## EXERCISE GOAL
Write down every entry once more, exactly as it reads.
<<<<
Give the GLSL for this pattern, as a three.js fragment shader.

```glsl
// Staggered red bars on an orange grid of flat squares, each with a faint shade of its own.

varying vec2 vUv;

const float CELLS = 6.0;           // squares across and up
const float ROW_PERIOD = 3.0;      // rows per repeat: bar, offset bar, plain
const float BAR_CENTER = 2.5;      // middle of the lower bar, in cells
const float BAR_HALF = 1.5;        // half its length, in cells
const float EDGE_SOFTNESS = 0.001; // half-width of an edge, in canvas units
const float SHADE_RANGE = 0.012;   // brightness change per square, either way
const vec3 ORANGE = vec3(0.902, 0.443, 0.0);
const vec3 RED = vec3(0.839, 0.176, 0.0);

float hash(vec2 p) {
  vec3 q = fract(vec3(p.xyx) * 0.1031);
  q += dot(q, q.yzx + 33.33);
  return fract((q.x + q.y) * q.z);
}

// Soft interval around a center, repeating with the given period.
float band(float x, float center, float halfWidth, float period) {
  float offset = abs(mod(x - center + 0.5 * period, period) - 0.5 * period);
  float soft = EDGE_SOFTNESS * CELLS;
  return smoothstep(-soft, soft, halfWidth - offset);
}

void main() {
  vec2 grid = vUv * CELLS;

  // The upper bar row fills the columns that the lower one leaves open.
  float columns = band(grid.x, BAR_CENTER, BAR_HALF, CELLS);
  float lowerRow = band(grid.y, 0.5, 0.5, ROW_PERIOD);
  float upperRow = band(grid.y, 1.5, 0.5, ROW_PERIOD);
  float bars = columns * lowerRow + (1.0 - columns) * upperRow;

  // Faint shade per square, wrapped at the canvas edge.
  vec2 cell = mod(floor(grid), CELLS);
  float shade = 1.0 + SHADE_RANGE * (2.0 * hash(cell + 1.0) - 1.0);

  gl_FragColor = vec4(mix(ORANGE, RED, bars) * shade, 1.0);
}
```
>>>>
## FINISHED TASK
Give the GLSL for this pattern, as a three.js fragment shader.

```glsl
// Staggered red bars on an orange grid of flat squares, each with a faint shade of its own.

varying vec2 vUv;

const float CELLS = 6.0;           // squares across and up
const float ROW_PERIOD = 3.0;      // rows per repeat: bar, offset bar, plain
const float BAR_CENTER = 2.5;      // middle of the lower bar, in cells
const float BAR_HALF = 1.5;        // half its length, in cells
const float EDGE_SOFTNESS = 0.001; // half-width of an edge, in canvas units
const float SHADE_RANGE = 0.012;   // brightness change per square, either way
const vec3 ORANGE = vec3(0.902, 0.443, 0.0);
const vec3 RED = vec3(0.839, 0.176, 0.0);

float hash(vec2 p) {
  vec3 q = fract(vec3(p.xyx) * 0.1031);
  q += dot(q, q.yzx + 33.33);
  return fract((q.x + q.y) * q.z);
}

// Soft interval around a center, repeating with the given period.
float band(float x, float center, float halfWidth, float period) {
  float offset = abs(mod(x - center + 0.5 * period, period) - 0.5 * period);
  float soft = EDGE_SOFTNESS * CELLS;
  return smoothstep(-soft, soft, halfWidth - offset);
}

void main() {
  vec2 grid = vUv * CELLS;

  // The upper bar row fills the columns that the lower one leaves open.
  float columns = band(grid.x, BAR_CENTER, BAR_HALF, CELLS);
  float lowerRow = band(grid.y, 0.5, 0.5, ROW_PERIOD);
  float upperRow = band(grid.y, 1.5, 0.5, ROW_PERIOD);
  float bars = columns * lowerRow + (1.0 - columns) * upperRow;

  // Faint shade per square, wrapped at the canvas edge.
  vec2 cell = mod(floor(grid), CELLS);
  float shade = 1.0 + SHADE_RANGE * (2.0 * hash(cell + 1.0) - 1.0);

  gl_FragColor = vec4(mix(ORANGE, RED, bars) * shade, 1.0);
}
```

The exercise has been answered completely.